Cell culture contamination ? - (Dec/10/2013 )
We have had something going on in our cell cultures lately and I have a hard time determining what it is. We are culturing breast cancer cell lines (with antibiotics in the media in routine).
It first started with a decrease in the cell proliferation rate. I would seed 2 millions cells in a flask and end up with more or less the same number few days later. Even though the flask looked confluent after harvesting and counting the net increase was almost zero.
I suspected a contamination, changed all media, cleaned everything thouroughly, stopped using the waterbath and started back from frozen stocks but still have the same problem.
The media's pH or turbidity never changed and I didn't see anything at high magnification on the microscope, so I ruled out bacteria, yeast and fungi.
Mycoplasma infection was fitting the poor proliferation rate (these cells are supposed to be highly proliferative) so I started treatment with BM cyclin for mycoplasma and sent the cells for testing. The test came back negative but the cells are still behaving the same. Then I noticed that if I look at the flask at high magnification after harvesting the cells from it, I see some clumps of dead cells, together with cell debris and a lot of what seems to be cells "skeleton" or cells emptied from their content and little things moving around the cells remnants. I only see that on the flask after the cells have been harvested and never on the flask before harvesting the cells. Could it be intracellular bacteria that are released in the media from dead/contaminated cells upon harvesting? I incubated the cells in antibiotics free media but so far there have been no change in the media's pH or turbidity and nothing can be seen on the scope (but it's just been 24 hours).
I would love to get your feedbacks, since I am running out of ideas and don't know how to take it from there. I would love to test a different antibiotics combo (other than pen/strep) and was wondering what you would recommend.
Thanks in advance for your help!
It could be a number of things. Could you post a photo of the cells as they appear down the microscope, and a photo of the "skeletons".
Are these a primary/non immortal line? Has your batch of FBS changed recently?
They are immortalized cells. We haven't changed our FBS source (same ref, same lot number).

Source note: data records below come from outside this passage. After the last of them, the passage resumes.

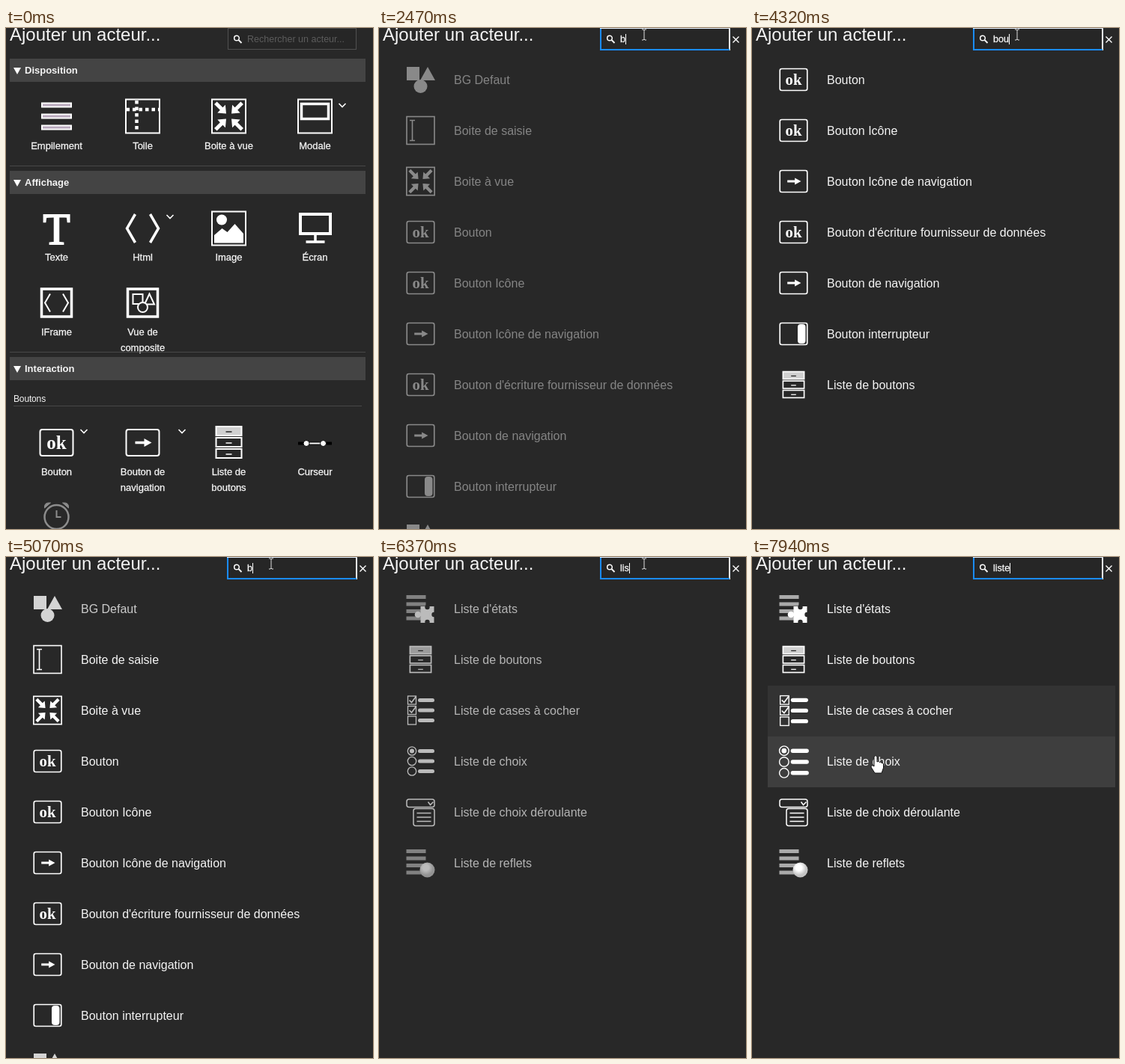
Animation, 490 px wide and 670 px high, one loop 8 s. Source, as an HTML page:

```html
<!DOCTYPE html>
<html lang="fr">
<head>
<meta charset="utf-8">
<title>Ajouter un acteur</title>
<style>
html, body { margin: 0; height: 100%; overflow: hidden; background: #282828; }
svg { display: block; width: 490px; height: 670px; font-family: "Liberation Sans", Arial, sans-serif; }
text { fill: #f4f4f4; stroke: none; white-space: pre; }
.icon { fill: none; stroke: #fff; stroke-width: 2; }
.solid { fill: #fff; stroke: none; }
.label { font-size: 13px; text-anchor: middle; stroke: #f4f4f4; stroke-width: .3; }
.head { font-size: 13px; font-weight: bold; }
.ok { font: bold 25px "Liberation Serif", serif; text-anchor: middle; fill: #fff; }
.field { font-size: 12.5px; }
</style>
</head>
<body>
<svg id="stage" viewBox="0 0 490 670"></svg>
<script>
const LOOP = 8000, FADE = 600, FOCUS = 1400;
const stage = document.getElementById('stage');
const pen = document.createElement('canvas').getContext('2d');
pen.font = '12.5px "Liberation Sans", Arial, sans-serif';

const clamp = v => Math.max(0, Math.min(1, v));
const path = (d, attrs = '') => `<path d="${d}" ${attrs}/>`;
const rect = (x, y, w, h, attrs = '') => `<rect x="${x}" y="${y}" width="${w}" height="${h}" ${attrs}/>`;
const circle = (x, y, r, attrs = '') => `<circle cx="${x}" cy="${y}" r="${r}" ${attrs}/>`;
const text = (x, y, s, attrs = '') => `<text x="${x}" y="${y}" ${attrs}>${s}</text>`;
const at = (x, y, body, scale = 1) =>
  `<g class="icon" transform="translate(${x} ${y}) scale(${scale})">${body}</g>`;
const S = 'class="solid"';

// Icons, centred on the origin
const frame = rect(-22.5, -22.5, 45, 45);
const button = rect(-22, -17.5, 44, 35, 'rx="3"');
const screen = rect(-20, -18.5, 40, 37, 'stroke-width="3.5"');
const brackets = (x, w, h) => path(`M${-x} ${-h}L${-x - w} 0L${-x} ${h}M${x} ${-h}L${x + w} 0L${x} ${h}`);
const icon = {
  stack: [-15, 0, 15].map(y => rect(-19.5, y - 2.5, 39, 5, 'fill="#b9a9bd"')).join(''),
  canvas: frame + path('M-8 -21V21M-22 -9H22', 'stroke-width="4.5" stroke-dasharray="4.5 4"'),
  fit: frame + [45, 135, 225, 315].map(a =>
    path('M-25 -2.5H-14V-7.5L-5 0L-14 7.5V2.5H-25Z', `${S} transform="rotate(${a})"`)).join(''),
  modal: frame + rect(-16.5, -16.5, 36, 20, 'stroke-width="3.5" transform="translate(-1.5 0)"'),
  letter: text(0, 21, 'T', 'style="font:59px \'Liberation Serif\',serif;fill:#fff;stroke:#fff;text-anchor:middle"'),
  html: `<g stroke-width="3.5">${brackets(10, 11, 19)}</g>`,
  image: frame + circle(-9.5, -11.5, 7, S) + path('M-19.5 19.5V9L-9 0L-2 5L8 -6L19.5 7V19.5Z', S),
  display: rect(-19.5, -19, 40, 26, 'stroke-width="4"') + path('M.5 7V18M-12 18H13', 'stroke-width="3.5"'),
  iframe: screen + brackets(8.5, 7, 12),
  composite: screen + rect(-13, -11.5, 13, 13) + path('M9 -12L2.5 2H15.5Z') + circle(0, 6, 6.5, 'fill="#282828"'),
  ok: button + text(0, 8, 'ok', 'class="ok"'),
  nav: button + path('M-10 -1.7H2V-5.5L12 0L2 5.5V1.7H-10Z', S),
  drawers: [-15, 0, 15].map(y => rect(-17, y - 6, 34, 12, y < 0 ? 'fill="#d0d0d0"' : '') +
    path(`M-4 ${y + 1}H4`, `stroke-width="1.5" stroke="${y < 0 ? '#222' : '#fff'}"`)).join(''),
  slider: path('M-22.5 0H22.5', 'stroke="#000" stroke-width="4"') + path('M-11 0H11') +
    circle(-11.5, 0, 4, 'fill="#fff" stroke="#000" stroke-width="1"') +
    circle(11, 0, 4, 'fill="#fff" stroke="#000" stroke-width="1"'),
  clock: `<g stroke="#8c8c8c">${circle(0, 0, 16, 'stroke-width="2.5"')}${path('M0 -9V0H6')}` +
    path('M-16 -12Q-17 -20 -8 -19ZM16 -12Q17 -20 8 -19Z', 'fill="#8c8c8c" stroke-width="1"') + '</g>'
};
const small = body => `<g transform="scale(.83)">${body}</g>`;
const shapes = rect(-18.5, -17, 17, 18, S) + path('M9.5 -17L-.5 1H19.5Z', S) + circle(0, 9, 9, S);
const bars = [-18, -8.5, 1, 10.5].map(y => rect(-19, y, 26, 5, 'fill="#aaa" stroke="none"')).join('');
const bullets = mark => [-13.5, 0, 13.5].map((y, i) =>
  mark(y, i) + path(`M-1 ${y}H16`, 'stroke-width="5" stroke-linecap="round"')).join('');
const checks = bullets((y, i) => rect(-17, y - 5.5, 11, 11, 'stroke-width="1.3"') +
  (i < 2 ? path(`M-15 ${y}l3 3l6 -8`, 'stroke-width="1.6"') : ''));
const radios = bullets((y, i) => circle(-11.5, y, 5.7, 'stroke-width="1.3"') +
  (i ? '' : circle(-11.5, y, 3, S)));
const puzzle = rect(0, -3, 18, 22, S) + circle(-3.5, 8, 4.3, S) +
  circle(9, -2, 3.2, 'fill="#282828" stroke="none"') + circle(9, 18, 3.2, 'fill="#282828" stroke="none"') +
  circle(18, 8, 3.2, 'fill="#282828" stroke="none"');
const combo = `<g stroke-width="1.5">${rect(-18.5, -17, 37, 10.5, 'rx="3"')}${path('M10 -13.5l3 4l4 -4')}` +
  rect(-9.5, -4.5, 28, 23, 'rx="3"') + path('M-5 1.5H14M-5 7H14M-5 12.5H14') + '</g>';

const items = [
  ['BG Defaut', shapes],
  ['Boite de saisie', rect(-18.5, -18.5, 37, 37, 'stroke-width="1.6"') +
    path('M-14.5 -13.5H-7.5M-11 -13.5V13.5M-14.5 13.5H-7.5', 'stroke-width="1.6"')],
  ['Boite à vue', small(icon.fit)],
  ['Bouton', small(icon.ok)],
  ['Bouton Icône', small(icon.ok)],
  ['Bouton Icône de navigation', small(icon.nav)],
  ["Bouton d'écriture fournisseur de données", small(icon.ok)],
  ['Bouton de navigation', small(icon.nav)],
  ['Bouton interrupteur', small(button) + rect(5.5, -13, 10.5, 26, `rx="4" ${S}`)],
  ['Bulle', shapes],
  ["Liste d'états", bars + puzzle],
  ['Liste de boutons', small(icon.drawers)],
  ['Liste de cases à cocher', checks],
  ['Liste de choix', radios],
  ['Liste de choix déroulante', combo],
  ['Liste de reflets', bars + circle(9, 9.5, 10, 'fill="url(#ball)" stroke="none"')]
];

const typing = [
  [-FADE, ''], [2200, 'b'], [2600, 'bo'], [2750, 'bou'], [2880, 'bout'], [2980, 'bouto'], [3100, 'bouton'],
  [3850, 'bouto'], [4120, 'bout'], [4220, 'bou'], [4450, 'bo'], [4590, 'b'], [5130, ''],
  [5960, 'l'], [6060, 'li'], [6200, 'lis'], [6500, 'list'], [6710, 'liste']
];
const matches = (name, query) => query && (' ' + name.toLowerCase()).includes(' ' + query);

// Opacity of something shown for as long as test(query) has held
function fadeIn(t, step, test) {
  while (step > 0 && test(typing[step - 1][1])) step--;
  return clamp((t - typing[step][0]) / FADE);
}

const COLS = [67.5, 182.5, 297.5, 412.5];
const tile = (col, y, name, labelY, ...lines) => at(COLS[col], y, icon[name]) +
  lines.map((s, i) => text(COLS[col], labelY + 21 * i, s, 'class="label"')).join('');
const section = (y, name) => rect(5, y, 475, 31, 'fill="#444"') +
  path(`M10 ${y + 12}h10l-5 9z`, 'fill="#fff"') + text(25, y + 20, name, 'class="head"');
const rule = (x, y, w) => rect(x, y, w, 1, 'fill="#484848"');
const chevron = (x, y) => at(x, y, path('M-4.5 -2L0 2.5L4.5 -2', 'stroke-width="1.6"'));

const palette = section(41, 'Disposition') +
  tile(0, 118, 'stack', 162, 'Empilement') + tile(1, 118, 'canvas', 162, 'Toile') +
  tile(2, 118, 'fit', 162, 'Boite à vue') + tile(3, 118, 'modal', 162, 'Modale') + chevron(449, 103) +
  rule(5, 184, 475) + section(191, 'Affichage') +
  tile(0, 268, 'letter', 311, 'Texte') + tile(1, 268, 'html', 311, 'Html') + chevron(219, 252) +
  tile(2, 268, 'image', 311, 'Image') + tile(3, 268, 'display', 311, 'Écran') +
  tile(0, 367.5, 'iframe', 411, 'IFrame') + tile(1, 367.5, 'composite', 411, 'Vue de', 'composite') +
  rule(5, 433, 475) + section(440, 'Interaction') +
  text(10, 500, 'Boutons', 'font-size="12" letter-spacing="-.15"') + rule(10, 505, 465) +
  tile(0, 554.5, 'ok', 598, 'Bouton') + chevron(104, 539) +
  tile(1, 554.5, 'nav', 598, 'Bouton de', 'navigation') + chevron(235, 539) +
  tile(2, 554, 'drawers', 598, 'Liste de', 'boutons') + tile(3, 555.5, 'slider', 598, 'Curseur') +
  tile(0, 654, 'clock', 700);

// Last pointer move: straight down across the rows
const MOVE = 7250, MOVE_MS = 600, FROM = [353, 10], TO = [165, 266];
const timeAtY = y => MOVE + MOVE_MS * (y - FROM[1]) / (TO[1] - FROM[1]);
function hover(t, row) {
  const enter = timeAtY(36 + 68 * row), leave = row < 3 ? timeAtY(104 + 68 * row) : LOOP;
  if (row > 3 || t < enter) return 0;
  return clamp((Math.min(t, leave) - enter) / 100) * clamp(1 - (t - leave) / 300);
}

function results(t, step) {
  return items.filter(([name]) => matches(name, typing[step][1])).map(([name, body], row) => {
    const y = 69 + 68 * row, h = hover(t, row);
    return rect(21, y - 33, 464, 68, `fill="#fff" opacity="${h * .1}"`) +
      `<g opacity="${fadeIn(t, step, q => matches(name, q))}">` +
      at(55.5, y + h, body, 1 + .1 * h) + text(100, y + 6, name, 'font-size="16"') + '</g>';
  }).join('');
}

function searchBox(t, query) {
  const focus = t >= FOCUS;
  let out = rect(296.5, .5, 171, 28, `fill="#262626" stroke="${t < 1080 ? '#505050' : '#f2f2f2'}"`);
  if (focus) out += path('M296 0V29H468', 'fill="none" stroke="#1a8cff" stroke-width="2"') +
    path('M295 .5H468.5V30', 'fill="none" stroke="#e8f2ff"');
  out += at(309, 14.5, circle(-1, -1, 3.3, 'stroke-width="1.5"') + path('M1.5 1.5L5.5 5.5', 'stroke-width="1.8"'));
  out += query ? text(322, 19, query, 'class="field" style="stroke:#f4f4f4;stroke-width:.3"')
    : text(322, 19, 'Rechercher un acteur...', 'class="field" style="fill:#5c5c5c"');
  if (query) out += at(476.5, 15.5, path('M-4 -4L4 4M4 -4L-4 4', 'stroke-width="1.4"'));
  const since = t - Math.max(FOCUS, ...typing.map(k => k[0]).filter(k => k <= t));
  if (focus && since % 1080 < 540)
    out += rect(Math.round(322 + pen.measureText(query).width), 8, 1, 14, 'fill="#fff"');
  return out;
}

const shape = {
  beam: path('M-3 -7H-1L0 -6L1 -7H3M0 -6V6M-3 7H-1L0 6L1 7H3', 'stroke="#ddd" stroke-width="1"'),
  arrow: path('M0 0V16L4 12.5L6.5 18L9 17L6.5 11.5H11.5Z', 'fill="#fff" stroke="#000" stroke-width="1"'),
  hand: path('M-2 1Q0 -2 2 1V8Q4 6 5 8.500Q7 7 8 9.500Q10 8.500 10.500 11V16L8 23H-1L-6 15Q-6 11 -2 14Z',
    'fill="#fff" stroke="#111" stroke-width="1"')
};
function pointer(t) {
  if (t < 330) return '';
  let x, y, kind = 'arrow';
  if (t < MOVE) {
    const p = 1 - (1 - clamp((t - 330) / 750)) ** 2;
    x = 473 - 119 * p;
    y = 581 - 572 * p;
  } else {
    const p = clamp((t - MOVE) / MOVE_MS);
    x = FROM[0] + (TO[0] - FROM[0]) * p;
    y = FROM[1] + (TO[1] - FROM[1]) * p;
    if (y >= 36) kind = 'hand';
  }
  if (y < 29) kind = 'beam';
  return at(x, y, shape[kind]);
}

const defs = '<defs><radialGradient id="ball" cx=".4" cy=".35"><stop offset=".4" stop-color="#fff"/>' +
  '<stop offset="1" stop-color="#c4c4c4"/></radialGradient></defs>';

function draw(now) {
  const t = now % LOOP;
  const step = typing.filter(k => k[0] <= t).length - 1;
  const query = typing[step][1];
  stage.innerHTML = defs +
    (query ? results(t, step) : `<g opacity="${fadeIn(t, step, q => !q)}">${palette}</g>`) +
    text(5, 17, 'Ajouter un acteur...', 'font-size="24"') + searchBox(t, query) + pointer(t);
  requestAnimationFrame(draw);
}
draw(performance.now());
</script>
</body>
</html>
```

I don't have a pic of the "skeletons" but will try to get one next time I harvest the cells which is the only time I see them floating in the flask once I remove the cell suspension.
I am attaching a pic of the cells. I am wondering what are the punctuation that we see in the cells (they don't move and are refringent)?
The media in the flask where the cells grow in antibiotic free media is still clear after 48 hours, although slightly orange (but the cells are approching confluency). No obvious sign of infection is seen upon inspection of the cells. The cells have the same aspect as the ones growing in media + pen/strep.
Thanks for your feedbacks!
The cells look fine. The refringent dots in the nuclei are nucleoli, dots in the cytoplasm are probably endoplasmic reticuluum or golgi apparatus, but could also be cell-associated bacteria (unlikely unless they proliferate).
Do you prepare your own medium (i.e. do you buy pre-made medium or not)? Are you adding any additives like L-glutamine to the medium? Do you have phenol-red in your medium (breast cells are usually estrogen senstive, phenol red is an estrogen analogue...internalization of the estrogen receptor will slow growth rates)? Have you checked the CO2 concentration of the incubator? Does the medium appear to be buffering correctly in the incubator (incubate some with no cells)?
We buy pre-made medium (with phenol red and glutamax) and add non essential amino acid, FBS and pen/strep (everything is aliquoted). I've tried adding beta estradiol since it is supposed to increase cell proliferation on these cells (they are estrogen receptor positive) but it didn't make a difference.
Haven't physically checked the CO2 concentration in the incubator, the probe indicates the expected CO2%. Haven't check the buffering capacity of medium with no cells. Will do that next! Thanks for the tips!
That's unusual, ER+ cells (e.g. MCF7) usually have a slower growth rate if the receptor is activated and internalized.
A lot of the breast lines are supposed to be grown with insulin too. Though I must admit that I haven't had any problems with the MCF group with regards to this.